If you discovered your husband’s betrayal/sexual addiction some time recently, this title isn’t going to make sense to you. Face the pain? The pain is in your face… generally kicking you in the teeth several times a day.
Nevertheless, a time comes when the pain sinks below the surface and sits there. Initially this feels great. Finally, we’re not being continually pummelled by tidal waves of heartache. We’re sleeping through the night again (sometmes). We’re not having panic attacks while out shopping (or at least not often). Life seems like it may actually be liveable after all.
When we get to this stage in our healing, there's a temptation to say, ‘Good enough, I’ll just stop here.’ And with that, we may drop our counselor or coach and our support group (if we ever had these) and refuse to let anyone (including our husband and God) mention a word of it ever again. It's tempting to paint a smile on our face, and dare anyone to tell us all isn’t well. We can even spiritualize this stance by saying, "I've left it all on the altar." Sadly, there are many (well-meaning, but... ) in the church who may encourage us taking up this new position
However, what can happen when we do this is that the pain – bubbling just under the surface – rises up and overwhelms us at unexpected times. We are triggered by a place, a person or an object that reminds of our husband’s infidelity and we begin to have trouble breathing, or feel rage welling up in us. Next thing, we’re having some horrible trauma moment of lashing out, suffering a panic attack or in some way finding ourselves unable to cope.
Dragging out the journey

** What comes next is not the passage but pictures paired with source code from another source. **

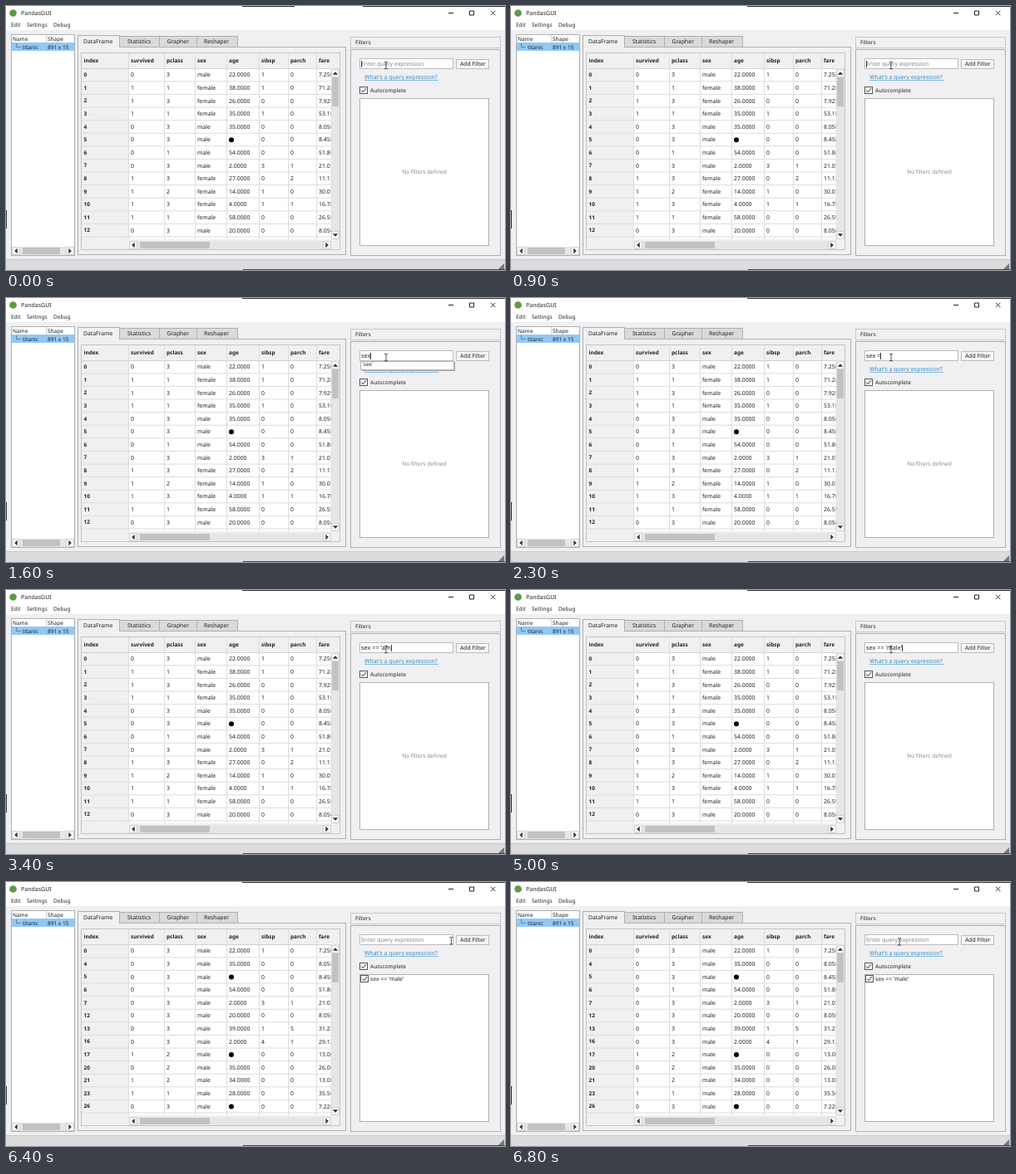
Animation of 600 by 318 pixels, one loop 8 s. Source, as an HTML page:

```html
<!DOCTYPE html>
<html lang="en">
<head>
<meta charset="utf-8">
<title>PandasGUI</title>
<style>
html, body { margin: 0; width: 100%; height: 100%; overflow: hidden; background: #f0eff1; }
svg { display: block; width: 100%; height: 100%; }
text { font-family: "Noto Sans", "Open Sans", sans-serif; text-rendering: geometricPrecision; white-space: pre; }
rect { shape-rendering: crispEdges; }
</style>
</head>
<body>
<svg id="stage" viewBox="0 0 600 318">
  <defs>
    <clipPath id="tableClip"><rect x="91" y="57" width="299.5" height="224"/></clipPath>
  </defs>
  <g id="window"></g>
  <g id="edge"></g>
  <g id="rows" clip-path="url(#tableClip)"></g>
  <g id="filters"></g>
  <g id="query"></g>
  <g id="popup"></g>
  <g id="pointer"></g>
</svg>
<script>
const LOOP = 8000;
const INK = '#222', FACE = '#f0eff1', TRACK = '#e6e5e7', THUMB = '#c2c1c3', LINE = '#b0afb1';
const layer = id => document.getElementById(id);

const rect = (x, y, w, h, fill, stroke) => stroke
  ? `<rect x="${x + .5}" y="${y + .5}" width="${w - 1}" height="${h - 1}" fill="${fill}" stroke="${stroke}"/>`
  : `<rect x="${x}" y="${y}" width="${w}" height="${h}" fill="${fill}"/>`;
const path = (d, stroke = INK, width = 1, fill = 'none') =>
  `<path d="${d}" fill="${fill}" stroke="${stroke}" stroke-width="${width}"/>`;
const text = (x, y, label, size = 6.8, color = INK, extra = '') =>
  `<text x="${x}" y="${y}" font-size="${size}" fill="${color}" ${extra}>${label}</text>`;
const bold = (x, y, label) => text(x, y, label, 6.5, INK, 'font-weight="700"');

function arrowButton(x, y, dir) {
  const turn = { up: 0, right: 90, down: 180, left: 270 }[dir];
  return rect(x, y, 10, 10, '#f6f5f7', '#d2d1d3') +
    `<path d="M-3.2 1.7L0 -1.8L3.2 1.7Z" fill="#333" transform="translate(${x + 5} ${y + 5}) rotate(${turn})"/>`;
}

function hScroll(x, y, w, thumbX, thumbW) {
  return rect(x, y, w, 10, TRACK) + rect(thumbX, y + 1, thumbW, 8, THUMB) +
    arrowButton(x, y, 'left') + arrowButton(x + w - 10, y, 'right');
}

function checkbox(x, y) {
  return rect(x, y, 10, 9, '#fff', '#555') +
    path(`M${x + 2.2} ${y + 4.5}l2 2.2l3.8 -4.6`, INK, 1);
}

// Table contents: survived, pclass, sex, age, sibsp, parch, fare
const passengers = {
  0: '0 3 male 22 1 0 7.2500',
  1: '1 1 female 38 1 0 71.2833',
  2: '1 3 female 26 0 0 7.9250',
  3: '1 1 female 35 1 0 53.1000',
  4: '0 3 male 35 0 0 8.0500',
  5: '0 3 male - 0 0 8.4583',
  6: '0 1 male 54 0 0 51.8625',
  7: '0 3 male 2 3 1 21.0750',
  8: '1 3 female 27 0 2 11.1333',
  9: '1 2 female 14 1 0 30.0708',
  10: '1 3 female 4 1 1 16.7000',
  11: '1 1 female 58 0 0 26.5500',
  12: '0 3 male 20 0 0 8.0500',
  13: '0 3 male 39 1 5 31.2750',
  16: '0 3 male 2 4 1 29.1250',
  17: '1 2 male - 0 0 13.0000',
  20: '0 2 male 35 0 0 26.0000',
  21: '1 2 male 34 0 0 13.0000',
  23: '1 1 male 28 0 0 35.5000',
  26: '0 3 male - 0 0 7.2250'
};
const columns = ['survived', 'pclass', 'sex', 'age', 'sibsp', 'parch', 'fare'];
const edges = [147, 190, 227, 265, 304, 339, 373];
const TOP = 75, PITCH = 15.6;

function drawWindow() {
  const tabs = [['Statistics', 136, 48, 146], ['Grapher', 184, 45, 193.5], ['Reshaper', 229, 49, 238]];
  let s = rect(0, 0, 600, 318, FACE) + rect(0, 0, 600, 29, '#fff');

  // Title bar and menu
  s += '<circle cx="8.5" cy="8.5" r="4.3" fill="#5f9a46"/>' + text(18, 11.3, 'PandasGUI', 7);
  s += path('M532 8.5h6') + path('M557.5 6h5v5h-5z') + path('M583 5.8l5.4 5.4m0 -5.4l-5.4 5.4', INK, .9);
  s += text(6, 25, 'Edit', 6.5) + text(25, 25, 'Settings', 6.5) + text(57, 25, 'Debug', 6.5);

  // Data set list
  s += rect(6, 34, 77, 267, '#fff', LINE) + rect(7, 44, 75, 10, '#90c8f6');
  s += rect(48, 35, 1, 9, '#d5d5d5');
  s += text(8, 42.3, 'Name', 6.5) + text(50, 42.3, 'Shape', 6.5);
  s += path('M12.5 45v4.5h5', '#667', .8);
  s += text(20, 51.5, 'titanic', 6.5) + text(50, 51.5, '891 x 15', 6.5);
  s += hScroll(7, 290, 75, 20, 45);

  // Tabs
  s += rect(86, 49, 323, 251, FACE, LINE);
  for (const [label, x, w, tx] of tabs)
    s += rect(x, 36, w + 1, 14, '#dad9db', LINE) + text(tx, 45, label);
  s += rect(86, 35, 51, 15, FACE, LINE) + rect(87, 49, 49, 1, FACE) + text(93, 45, 'DataFrame');

  // Table frame and scroll bars
  s += rect(90, 56, 312, 238, FACE, '#c4c3c5') + rect(147, 75, 243, 206, '#fff');
  s += rect(391, 75, 10, 206, TRACK) + rect(392, 86, 8, 35, THUMB);
  s += arrowButton(391, 76, 'up') + arrowButton(391, 271, 'down');
  s += hScroll(148, 283, 243, 161, 84);

  // Filter dock
  s += rect(414, 37, 181, 14, FACE, '#c8c7c9') + text(420, 46.3, 'Filters', 6.5);
  s += rect(414, 52, 181, 249, FACE, LINE);
  s += rect(541, 64, 40, 12, '#f6f5f7', '#bdbcbe') + text(546, 72.4, 'Add Filter');
  s += text(431, 88, "What's a query expression?", 6.9, '#2a8ccb') + rect(431, 89, 89, 1, '#7db9e0');
  s += checkbox(425, 97) + text(438, 104.3, 'Autocomplete', 6.5);
  s += rect(425, 111, 156, 178, '#fff', LINE);

  // Status bar and outer edges
  s += rect(0, 305, 600, 13, '#dcdbdd') + rect(0, 305, 600, 1, '#cac9cb');
  s += path('M592 317l7 -7v7z', 'none', 0, '#777');
  s += rect(285, 317, 315, 1, '#444') + rect(0, 246, 1, 22, '#333');
  return s;
}

const drawEdge = joined => joined
  ? rect(284, 0, 316, 1, '#333')
  : rect(284, 0, 63, 1, '#333') + rect(429, 0, 171, 1, '#333');

function drawRows(filtered) {
  const shown = Object.entries(passengers)
    .filter(([id, row]) => filtered ? row.includes(' male') : id <= 12)
    .slice(0, 13);
  let s = '';
  edges.forEach((x, i) => {
    s += rect(x, 57, 1, 224, '#dddcde') + bold(x + 3, 68.3, columns[i]);
  });
  s += bold(93.5, 68.3, 'index') + rect(91, TOP, 300, 1, '#d2d1d3');
  shown.forEach(([id, row], r) => {
    const y = TOP + r * PITCH, base = y + 10.4;
    s += path(`M91 ${y + PITCH + .2}h300`, '#dddcde') + bold(93.5, base - .2, id);
    row.split(' ').forEach((value, c) => {
      const x = edges[c] + 3;
      if (value === '-') s += `<circle cx="271" cy="${y + 8.2}" r="3" fill="#000"/>`;
      else s += text(x, base, c === 3 ? value + '.0000' : value, 6.9);
    });
  });
  return s;
}

const drawFilters = filtered => filtered
  ? checkbox(426, 112) + text(438, 118.6, "sex == 'male'")
  : text(503, 202.3, 'No filters defined', 6.6, '#8a8a8a', 'text-anchor="middle"');

// Field text over time
const typing = [
  [0, ''], [1300, 's'], [1400, 'se'], [1600, 'sex'], [1900, 'sex '], [2300, 'sex ='],
  [2400, 'sex =='], [2600, 'sex == '], [2900, "sex == '"], [3200, "sex == 'a"],
  [3400, "sex == 'am"], [3700, "sex == 'a"], [3800, "sex == '"], [4000, "sex == 'm"],
  [4200, "sex == 'ma"], [4400, "sex == 'male"], [5000, "sex == 'male'"], [6300, '']
];
const caretSteps = [[0, true], [400, false], [900, true], [5600, false]];
const popupSteps = [
  [0, []],
  [1300, ['`survived`', '`pclass`', '`sex`', '`sibsp`', '`class`', '"False"', '"yes"', '"First"']],
  [1400, ['`sex`', '"False"', '"Second"', '"second"']],
  [1600, ['`sex`']],
  [1900, []]
];
const pointerPath = [
  [0, 457, 71.5], [5500, 457, 71.5], [5700, 476, 76], [5850, 518, 77],
  [6000, 549, 68], [6300, 549, 68], [6550, 515, 75], [6800, 467, 72]
];
const stepAt = (steps, t) => steps.filter(([start]) => start <= t).pop()[1];

function drawQuery(value, caret) {
  layer('query').innerHTML = rect(425, 63, 113, 13, '#fff', '#bdbcbe') + (value
    ? text(427, 72.4, value, 7.3)
    : text(427, 72.4, 'Enter query expression', 6.95, '#858585'));
  if (!caret) return;
  const label = layer('query').querySelector('text');
  const x = 427 + (value ? label.getComputedTextLength() : 0);
  layer('query').innerHTML += rect(Math.round(x), 66, 1, 8, '#333');
}

function drawPopup(items) {
  if (!items.length) return '';
  const long = items.length > 7;
  const h = long ? 62 : Math.round(items.length * 8.4 + 3);
  let s = rect(428, 77, 112, h, '#a3a2a4') + rect(426, 76, 113, h, '#fff', '#b5b4b6');
  items.slice(0, 7).forEach((item, i) => { s += text(428, 82.4 + i * 8.4, item, 6.6); });
  if (long) {
    s += `<svg x="427" y="134" width="100" height="3">${text(1, 7, items[7], 6.6)}</svg>`;
    s += rect(529, 77, 9, 60, '#f6f5f7') + rect(530, 84, 7, 25, '#e6e5e7');
    s += path('M531.4 81l2.1 -2.4l2.1 2.4z', 'none', 0, '#444');
    s += path('M531.4 132.6l2.1 2.4l2.1 -2.4z', 'none', 0, '#444');
  }
  return s;
}

function pointerAt(t) {
  const next = pointerPath.findIndex(p => p[0] > t);
  if (next < 0) return pointerPath[pointerPath.length - 1].slice(1);
  const [t0, x0, y0] = pointerPath[next - 1], [t1, x1, y1] = pointerPath[next];
  const k = (t - t0) / (t1 - t0);
  return [x0 + (x1 - x0) * k, y0 + (y1 - y0) * k];
}

function drawPointer([x, y]) {
  const overField = x < 538 && y < 76;
  const shape = overField
    ? path('M-2 -4.2h1.5l.5 .5l.5 -.5h1.5M0 -4v8M-2 4.2h1.5l.5 -.5l.5 .5h1.5', '#222', .8)
    : path('M0 0V9.2L2.2 7.2L3.7 10.6L5.2 9.9L3.7 6.6H6.6Z', '#000', .7, '#fff');
  return `<g transform="translate(${x} ${y})">${shape}</g>`;
}

const drawn = {};
function update(id, state, paint) {
  const key = JSON.stringify(state);
  if (drawn[id] === key) return;
  drawn[id] = key;
  paint();
}
const put = (id, state, draw) => update(id, state, () => { layer(id).innerHTML = draw(state); });

function render(t) {
  const filtered = t >= 6300;
  const value = stepAt(typing, t), caret = stepAt(caretSteps, t);
  put('edge', t >= 300, drawEdge);
  put('rows', filtered, drawRows);
  put('filters', filtered, drawFilters);
  update('query', [value, caret], () => drawQuery(value, caret));
  put('popup', stepAt(popupSteps, t), drawPopup);
  put('pointer', pointerAt(Math.floor(t / 100) * 100), drawPointer);
}

layer('window').innerHTML = drawWindow();
const start = performance.now();
function tick() {
  render((performance.now() - start) % LOOP);
  requestAnimationFrame(tick);
}
tick();
</script>
</body>
</html>
```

Now, all this is normal in the first stage of healing: even with the counselor, the support group, and others validating our pain and encouraging us. Some of it may continue into the second stage as well. However, when we choose to ignore the pain, this (numbness followed by eruption) can become our ongoing reality... so that we don't get to the "post-traumatic growth" stage (stage 3).
Seeing a counselor or coach, attending a support group and having our husband check-in about his current struggles (or process his past ones with us in an Amends Matrix: described in Worthy of Her Trust) will absolutely bring up the pain again. It will cause us suffering (and I know, it isn’t fair: we have already been brought to the brink of the cliff by this). However, it is suffering for a purpose. As we make space in our lives to grieve with God, and process with those he has sent to support us, we will heal. The pain below the surface… will begin to fade.
Count it all... what??
Really, truly it will. Even if our husband doesn't get relational recovery perfect all the time (I'm not talking about him being toxic or abusive -- which re-traumtizes -- just imperfect) you will be moving forward. Moreover, you will be in a better place to deal with new pain; and to create protective boundaries and consequences… particularly if you’ve got that support infrastructure (counsellor, support group, friends, God) backing you up and encouraging you.
And as the wounds heal over (leaving their scars) and the pain fades, you will be able to move into that place where God redeems this devastation. The place (stage 3*) where you realize you have grown. The place where you can, 'count it all joy.'
Next week I'll be discussing how to do a "grief retreat"... a way (for those who are ready because there is now safety and stability in their world) to push past "numb" and begin to move into the "redemption of all this suffering" God wants for us.
*If you'd like to know more about the "stages of recovery" from betrayal trauma, you can download this PDF.